(Stored records)
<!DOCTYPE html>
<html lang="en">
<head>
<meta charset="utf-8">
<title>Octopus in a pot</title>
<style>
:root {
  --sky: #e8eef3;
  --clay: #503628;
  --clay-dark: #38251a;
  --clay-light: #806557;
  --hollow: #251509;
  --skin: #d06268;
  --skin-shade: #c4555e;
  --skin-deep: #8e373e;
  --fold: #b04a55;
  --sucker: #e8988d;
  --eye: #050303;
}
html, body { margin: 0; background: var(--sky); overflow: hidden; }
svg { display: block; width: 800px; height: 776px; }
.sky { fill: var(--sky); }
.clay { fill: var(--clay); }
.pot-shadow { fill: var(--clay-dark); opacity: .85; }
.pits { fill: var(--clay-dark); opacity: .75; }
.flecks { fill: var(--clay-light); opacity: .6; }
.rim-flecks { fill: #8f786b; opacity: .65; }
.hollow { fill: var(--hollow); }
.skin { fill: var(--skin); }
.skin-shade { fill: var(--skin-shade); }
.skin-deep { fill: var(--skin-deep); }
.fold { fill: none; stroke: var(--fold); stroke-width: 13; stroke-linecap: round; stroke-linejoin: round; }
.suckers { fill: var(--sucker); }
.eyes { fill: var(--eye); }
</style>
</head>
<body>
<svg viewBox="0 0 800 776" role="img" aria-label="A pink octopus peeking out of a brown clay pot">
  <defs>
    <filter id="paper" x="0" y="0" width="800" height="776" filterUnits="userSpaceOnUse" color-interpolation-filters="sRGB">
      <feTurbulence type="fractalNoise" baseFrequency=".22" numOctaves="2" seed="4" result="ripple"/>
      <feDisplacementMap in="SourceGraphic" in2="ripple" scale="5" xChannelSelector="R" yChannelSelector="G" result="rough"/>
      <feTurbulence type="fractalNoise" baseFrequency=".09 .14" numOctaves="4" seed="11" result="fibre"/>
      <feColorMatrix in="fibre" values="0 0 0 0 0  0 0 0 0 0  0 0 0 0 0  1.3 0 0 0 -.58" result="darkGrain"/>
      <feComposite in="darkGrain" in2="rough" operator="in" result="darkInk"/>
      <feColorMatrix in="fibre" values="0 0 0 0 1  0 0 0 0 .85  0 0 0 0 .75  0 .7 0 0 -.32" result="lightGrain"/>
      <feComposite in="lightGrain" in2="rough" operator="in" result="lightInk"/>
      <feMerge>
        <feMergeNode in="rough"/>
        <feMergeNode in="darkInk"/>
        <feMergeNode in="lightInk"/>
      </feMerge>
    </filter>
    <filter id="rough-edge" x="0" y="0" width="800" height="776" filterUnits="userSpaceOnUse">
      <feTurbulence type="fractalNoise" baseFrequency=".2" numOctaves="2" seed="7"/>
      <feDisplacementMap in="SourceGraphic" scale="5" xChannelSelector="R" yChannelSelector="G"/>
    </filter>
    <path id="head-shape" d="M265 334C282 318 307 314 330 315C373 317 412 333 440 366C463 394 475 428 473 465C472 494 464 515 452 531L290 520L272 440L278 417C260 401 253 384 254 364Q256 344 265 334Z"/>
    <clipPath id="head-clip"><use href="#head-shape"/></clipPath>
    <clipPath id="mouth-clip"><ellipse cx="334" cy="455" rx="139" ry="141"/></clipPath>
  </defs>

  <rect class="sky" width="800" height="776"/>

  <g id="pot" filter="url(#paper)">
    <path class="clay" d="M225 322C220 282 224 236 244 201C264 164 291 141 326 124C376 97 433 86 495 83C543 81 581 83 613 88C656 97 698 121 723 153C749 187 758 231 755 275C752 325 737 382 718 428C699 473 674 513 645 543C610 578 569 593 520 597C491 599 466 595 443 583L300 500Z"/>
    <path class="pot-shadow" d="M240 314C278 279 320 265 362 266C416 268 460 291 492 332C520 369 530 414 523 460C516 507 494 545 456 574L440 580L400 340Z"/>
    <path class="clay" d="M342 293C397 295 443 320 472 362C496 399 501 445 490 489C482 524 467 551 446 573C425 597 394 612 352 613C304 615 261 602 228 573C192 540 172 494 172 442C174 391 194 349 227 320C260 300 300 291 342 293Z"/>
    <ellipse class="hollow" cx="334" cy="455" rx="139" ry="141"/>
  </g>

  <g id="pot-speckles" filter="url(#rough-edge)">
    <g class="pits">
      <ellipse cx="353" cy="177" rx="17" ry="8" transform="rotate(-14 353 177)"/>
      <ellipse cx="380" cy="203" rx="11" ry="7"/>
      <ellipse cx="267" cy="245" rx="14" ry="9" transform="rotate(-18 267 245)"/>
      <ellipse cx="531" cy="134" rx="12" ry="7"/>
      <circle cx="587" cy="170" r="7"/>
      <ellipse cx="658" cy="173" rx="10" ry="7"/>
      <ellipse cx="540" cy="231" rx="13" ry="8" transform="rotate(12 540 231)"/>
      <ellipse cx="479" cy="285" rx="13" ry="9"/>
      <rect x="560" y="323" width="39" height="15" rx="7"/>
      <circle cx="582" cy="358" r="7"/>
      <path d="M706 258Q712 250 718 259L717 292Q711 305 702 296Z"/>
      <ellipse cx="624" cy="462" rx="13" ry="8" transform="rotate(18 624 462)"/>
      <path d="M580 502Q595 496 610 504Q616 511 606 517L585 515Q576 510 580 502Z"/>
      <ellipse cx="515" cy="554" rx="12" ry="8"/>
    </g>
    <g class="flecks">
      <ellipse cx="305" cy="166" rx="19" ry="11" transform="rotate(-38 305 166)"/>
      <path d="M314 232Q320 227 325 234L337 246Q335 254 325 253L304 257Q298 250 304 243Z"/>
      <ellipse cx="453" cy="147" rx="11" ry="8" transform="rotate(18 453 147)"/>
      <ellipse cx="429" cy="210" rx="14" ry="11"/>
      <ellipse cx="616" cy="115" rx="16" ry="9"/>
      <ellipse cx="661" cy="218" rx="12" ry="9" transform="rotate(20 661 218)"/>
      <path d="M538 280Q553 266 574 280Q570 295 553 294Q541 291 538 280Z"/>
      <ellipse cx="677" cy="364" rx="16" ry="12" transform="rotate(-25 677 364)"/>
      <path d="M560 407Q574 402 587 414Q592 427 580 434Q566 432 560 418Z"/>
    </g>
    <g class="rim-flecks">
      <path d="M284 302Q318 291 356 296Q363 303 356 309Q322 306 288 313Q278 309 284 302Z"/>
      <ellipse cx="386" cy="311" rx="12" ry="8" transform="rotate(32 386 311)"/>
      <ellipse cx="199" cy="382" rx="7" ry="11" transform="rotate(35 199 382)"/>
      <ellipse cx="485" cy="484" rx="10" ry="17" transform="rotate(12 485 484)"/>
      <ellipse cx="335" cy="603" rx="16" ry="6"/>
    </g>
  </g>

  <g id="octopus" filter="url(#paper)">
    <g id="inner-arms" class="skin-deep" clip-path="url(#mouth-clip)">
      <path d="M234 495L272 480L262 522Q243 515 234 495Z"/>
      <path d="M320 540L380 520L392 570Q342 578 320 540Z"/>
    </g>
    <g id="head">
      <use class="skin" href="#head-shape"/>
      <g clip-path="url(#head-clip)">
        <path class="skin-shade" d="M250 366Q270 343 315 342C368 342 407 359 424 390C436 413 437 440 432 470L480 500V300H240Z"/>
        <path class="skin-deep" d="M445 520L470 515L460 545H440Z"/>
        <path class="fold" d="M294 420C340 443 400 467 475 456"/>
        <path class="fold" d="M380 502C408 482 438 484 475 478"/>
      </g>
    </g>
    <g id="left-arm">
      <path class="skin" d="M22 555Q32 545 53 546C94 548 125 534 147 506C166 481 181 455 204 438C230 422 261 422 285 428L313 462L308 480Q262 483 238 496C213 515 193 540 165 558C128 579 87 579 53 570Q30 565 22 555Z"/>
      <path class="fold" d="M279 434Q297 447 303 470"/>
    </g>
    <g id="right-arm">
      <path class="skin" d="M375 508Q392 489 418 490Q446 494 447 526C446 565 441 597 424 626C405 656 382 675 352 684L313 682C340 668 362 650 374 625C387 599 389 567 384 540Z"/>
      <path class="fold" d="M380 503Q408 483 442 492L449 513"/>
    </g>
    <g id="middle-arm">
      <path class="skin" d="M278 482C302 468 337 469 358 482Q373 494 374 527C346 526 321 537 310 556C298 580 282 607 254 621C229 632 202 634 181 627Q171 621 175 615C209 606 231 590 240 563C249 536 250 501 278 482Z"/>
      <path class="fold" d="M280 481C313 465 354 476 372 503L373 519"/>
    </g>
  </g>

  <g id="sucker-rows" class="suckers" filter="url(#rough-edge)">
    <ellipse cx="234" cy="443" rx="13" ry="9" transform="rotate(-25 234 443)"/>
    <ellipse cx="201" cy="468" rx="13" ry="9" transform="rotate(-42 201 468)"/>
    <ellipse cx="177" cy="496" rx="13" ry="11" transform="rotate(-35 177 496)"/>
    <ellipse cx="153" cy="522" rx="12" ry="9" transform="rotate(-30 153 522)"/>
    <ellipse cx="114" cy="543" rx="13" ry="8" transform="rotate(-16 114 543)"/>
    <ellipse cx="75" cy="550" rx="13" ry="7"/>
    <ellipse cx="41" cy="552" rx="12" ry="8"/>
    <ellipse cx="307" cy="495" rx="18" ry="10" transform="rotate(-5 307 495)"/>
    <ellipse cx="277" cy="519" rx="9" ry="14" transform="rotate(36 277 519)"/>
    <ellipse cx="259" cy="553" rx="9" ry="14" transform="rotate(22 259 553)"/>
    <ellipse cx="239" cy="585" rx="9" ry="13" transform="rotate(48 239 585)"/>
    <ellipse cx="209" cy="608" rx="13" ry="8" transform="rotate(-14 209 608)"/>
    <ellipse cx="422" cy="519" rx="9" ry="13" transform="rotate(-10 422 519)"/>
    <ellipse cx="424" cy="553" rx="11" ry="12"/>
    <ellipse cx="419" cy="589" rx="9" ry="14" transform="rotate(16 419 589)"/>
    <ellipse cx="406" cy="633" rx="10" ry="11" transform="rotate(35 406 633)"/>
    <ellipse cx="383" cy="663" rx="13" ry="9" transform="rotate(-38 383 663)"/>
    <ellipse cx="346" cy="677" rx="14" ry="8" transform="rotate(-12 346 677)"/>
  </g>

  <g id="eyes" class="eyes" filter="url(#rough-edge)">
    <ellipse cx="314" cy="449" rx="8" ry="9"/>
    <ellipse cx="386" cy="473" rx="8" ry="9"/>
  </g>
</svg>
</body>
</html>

## Work instructions
Lines holding the word "rough" should be copied from the entries above.

## Output below
      <feDisplacementMap in="SourceGraphic" in2="ripple" scale="5" xChannelSelector="R" yChannelSelector="G" result="rough"/>
      <feComposite in="darkGrain" in2="rough" operator="in" result="darkInk"/>
      <feComposite in="lightGrain" in2="rough" operator="in" result="lightInk"/>
        <feMergeNode in="rough"/>
    <filter id="rough-edge" x="0" y="0" width="800" height="776" filterUnits="userSpaceOnUse">
  <g id="pot-speckles" filter="url(#rough-edge)">
  <g id="sucker-rows" class="suckers" filter="url(#rough-edge)">
  <g id="eyes" class="eyes" filter="url(#rough-edge)">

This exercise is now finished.